A 2015 study by the American Medical Association showed that almost 33% of physicians work directly for a hospital or in a practice with some hospital ownership – a 12% increase in just two years.1 Why are hospitals acquiring physician practices? Many go this route to broaden their reach for referrals, capture more admissions and grow in size for more negotiating power, all to compete in an environment that is moving toward reimbursement based on quality of care, outcomes and cost control rather than fee-for-service.

As many hospital administrators have learned in the last few years, employing and integrating physicians into a hospital is not a no-brainer. Costs such as physician salaries and benefits, office overhead and technology to unify disparate billing and scheduling systems are high, and patient volumes don’t always make up the difference. It’s not uncommon for conflicts between employed physicians and administrators to arise over compensation, contracts and practice management. And, morale can be a problem for physicians who give up their independence to go to work for businesspeople rather than clinicians.

Physician alignment hurdles and solutions

All in all, physician alignment and engagement are complex, challenging and potentially risky to a hospital’s revenue cycle. The Medical Group Management Association reported that in 2013, the average hospital-employed physician, in their first year of employment, accounted for more than $206,000 in losses after deducting operating costs and provider pay from total practice annual revenue.2 With so much at stake, hospitals must take steps to improve physician alignment while preventing a negative impact on the revenue cycle. Here are five key areas to focus on:

  1. Break down silos and communicate regularly.
    It seems obvious to establish open lines of communication between the hospital staff and practice staff, but this simple step is one many organizations take for granted. Meet early and often to set expectations for all parties, set up practice management models and identify potential trouble spots. An outsourced partner can help facilitate these discussions and map out a communications framework.
  2. Scale resources intelligently.
    New practices may require additional or specialized staff such as specialty coders to offload business office work from clinicians. Coders are often not highly skilled in both professional fee and facility coding and therefore denial rates could spike and compliance issues could arise, putting your hospital at risk as more practices come onboard.

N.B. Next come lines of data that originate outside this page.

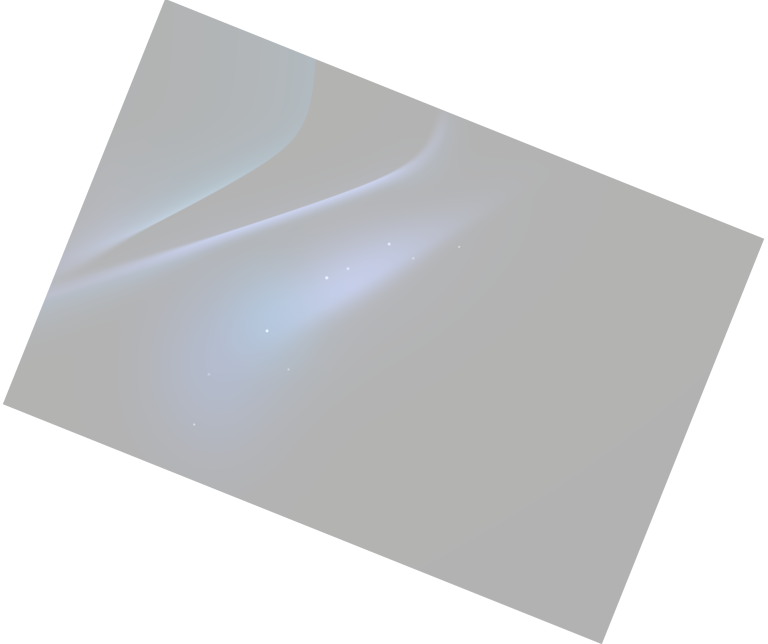
Give the GLSL for this background, as a Shadertoy shader.

```glsl
#define SHEET_CENTER vec2(0.5955, 0.5008)
#define SHEET_HALF vec2(0.501, 0.339)
#define SHEET_TILT 0.381
#define PAPER vec3(1.0)
#define GRAY vec3(0.70, 0.70, 0.698)
#define AQUA vec3(-0.01, 0.055, 0.10)
#define LAVENDER vec3(0.06, 0.085, 0.17)
#define STAR_COUNT 9

mat2 rotation(float angle) {
    float c = cos(angle), s = sin(angle);
    return mat2(c, -s, s, c);
}

float boxDistance(vec2 p, vec2 halfSize) {
    vec2 d = abs(p) - halfSize;
    return length(max(d, 0.0)) + min(max(d.x, d.y), 0.0);
}

vec2 hash2(float n) {
    return fract(sin(vec2(n * 127.1, n * 269.5) + 4.7) * 4375.85);
}

float gaussian(vec2 p, vec2 size) {
    p /= size;
    return exp(-dot(p, p));
}

// Signed distance to a slanted line that bends up into a vertical wall;
// positive on the right and below.
float bendDistance(vec2 p, float wall, vec2 anchor, float slope, float bend) {
    float line = anchor.x + slope * (p.y - anchor.y);
    float gap = wall - line;
    float root = sqrt(gap * gap + bend * bend);
    float edge = 0.5 * (wall + line - root);
    float tangent = 0.5 * slope * (1.0 + gap / root);
    return (p.x - edge) / sqrt(1.0 + tangent * tangent);
}

// Wide veil with a crisp lower right edge
vec3 veil(vec2 p, float pixel) {
    float d = bendDistance(p, 0.5, vec2(0.284, 0.669), 2.0, 0.103);
    float soft = mix(0.025, pixel, smoothstep(0.05, 0.25, p.x));
    float inside = 1.0 - smoothstep(-soft, soft, d);
    float upper = smoothstep(0.66, 0.84, p.y);
    float fade = exp(min(d, 0.0) / mix(0.045, 0.13, upper));
    vec3 tint = mix(mix(LAVENDER, AQUA, smoothstep(0.1, 0.32, p.x)), AQUA * 0.55, upper);
    float rim = exp(-abs(d) / 0.012) * gaussian(p - vec2(0.29, 0.67), vec2(0.15, 0.12));
    return inside * (tint * fade * smoothstep(-0.05, 0.2, p.x) + 0.06 * rim);
}

// Narrow ribbon, blurred towards both ends
vec3 ribbon(vec2 p, float pixel) {
    float d = bendDistance(p, 0.7, vec2(0.288, 0.615), 3.2, 0.14);
    float leftEnd = 1.0 - smoothstep(0.08, 0.38, p.x);
    float rightEnd = smoothstep(0.58, 0.69, p.x);
    float soft = pixel + 0.012 * leftEnd + 0.008 * rightEnd;
    float width = 0.013 + 0.035 * leftEnd + 0.016 * rightEnd;
    float band = smoothstep(-soft, soft, d) * exp(-pow(max(d, 0.0) / width, 2.0));
    float strength = 1.0 - 0.45 * leftEnd - 0.5 * rightEnd;
    strength *= 1.0 - smoothstep(0.78, 0.86, p.y);
    vec3 tint = mix(LAVENDER, AQUA, 0.6 * smoothstep(0.008, 0.022, d));
    float halo = exp(-abs(d) / 0.028) * (1.0 - rightEnd);
    float crest = exp(-abs(d) / 0.005) * (1.0 - leftEnd) * (1.0 - rightEnd);
    return tint * (band * strength + 0.16 * halo) + 0.035 * crest * band;
}

// Diagonal beam with a steep lower side and a diffuse tail
vec3 beam(vec2 p) {
    vec2 q = rotation(0.53) * (p - vec2(0.55, 0.558));
    float taper = mix(1.0, 0.5, smoothstep(-0.02, 0.25, q.x));
    float across = (q.y > 0.0 ? 0.068 : 0.027) * taper;
    float along = q.x > 0.0 ? 0.17 : 0.115;
    vec3 light = LAVENDER * 1.05 * gaussian(q, vec2(along, across));
    light += AQUA * 0.8 * gaussian(p - vec2(0.423, 0.51), vec2(0.075, 0.085));
    light += LAVENDER * vec3(0.0, 0.3, 0.5) * gaussian(p - vec2(0.335, 0.43), vec2(0.10, 0.14));
    return light + LAVENDER * 0.17 * gaussian(q, vec2(0.27, 0.12));
}

// Tiny specks scattered along the rising diagonal
float stars(vec2 p, float pixel) {
    float light = 0.0;
    for (int i = 0; i < STAR_COUNT; i++) {
        float n = float(i);
        vec2 jitter = hash2(n + 1.0);
        float t = (n + jitter.x) / float(STAR_COUNT);
        vec2 spot = vec2(0.27 + 0.46 * t, 0.36 + 0.32 * t + 0.12 * (jitter.y - 0.5));
        float radius = 0.0012 + 0.0012 * jitter.y;
        float disc = 1.0 - smoothstep(radius - pixel, radius + pixel, length(p - spot));
        light += disc * (0.06 + 0.18 * jitter.x);
    }
    return light;
}

void mainImage(out vec4 fragColor, in vec2 fragCoord) {
    float pixel = 1.0 / iResolution.y;
    vec2 p = fragCoord * pixel;

    vec3 color = GRAY + veil(p, pixel) + ribbon(p, pixel) + beam(p);
    color += stars(p, pixel);

    // Tilted sheet on white
    vec2 local = rotation(-SHEET_TILT) * (p - SHEET_CENTER);
    float outside = smoothstep(-0.7 * pixel, 0.7 * pixel, boxDistance(local, SHEET_HALF));
    fragColor = vec4(mix(color, PAPER, outside), 1.0);
}
```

Managing your coding and compliance program requires a full-time, hands-on, proactive approach. Staff shortages, changing rules and regulations, and reworking rejected claims make "getting it right the first tine" your top priority. Knowing when to recruit, when to retain skilled staff and when to outsource can keep costs low and make the best use of resources.
  3. Use technology to manage and monitor financial performance.
    Winding down a practice’s accounts receivable and transitioning records and processes to the hospital billing system take time and expertise. An outside partner who understands hospital systems and workflows can help optimize existing technology and recommend scalable enhancements to prevent revenue leakage.
  4. Gather and use business intelligence.
    Employed physician accountability is critical to a hospital’s bottom line. Be vigilant in sharing the organization’s revenue cycle KPIs and holding the practices accountable to them, as well as tracking and analyzing data from every department, down to the physician level. Review reports and financials with employed doctors to educate them on the health system strategy in which they operate and hold them accountable for business results as well as patient outcomes and quality care.
  5. Enforce compliance.
    Most physicians are trained to be solo practitioners, and moving from a private independent practice to a hospital or health system is a big adjustment. Employed physicians may want to continue doing things “their way,” putting the hospital at risk of noncompliance. At the outset, educate physicians and their clinical staffs on the importance of adhering to hospital policies, using phone scripts consistently, maintaining proper clinical documentation and following other procedures to remain in compliance.
Where to go from here

The five issues listed above are just the tip of the employed physician alignment iceberg. Hospitals must address these and many others to help ensure physician engagement while protecting the hospital revenue cycle. The experts at McKesson Business Performance Services understand these issues and offer services to help address challenges such as technology integration, training, staffing, analytics and workflows, as well as AR wind down, related to employed physician integration.

Learn more about how McKesson’s revenue management services can help improve your return on investment as you acquire practices and engage new physicians.

1“New AMA Study Reveals Majority of America's Physicians Still Work In Small Practices,” July 8, 2015.
2“Financial Risks in Physician Employment,” Jeff Goldsmith, Sept. 16, 2014.

Brian Baughman

About the author

Brian Baughman
Vice President, McKesson Business Performance Service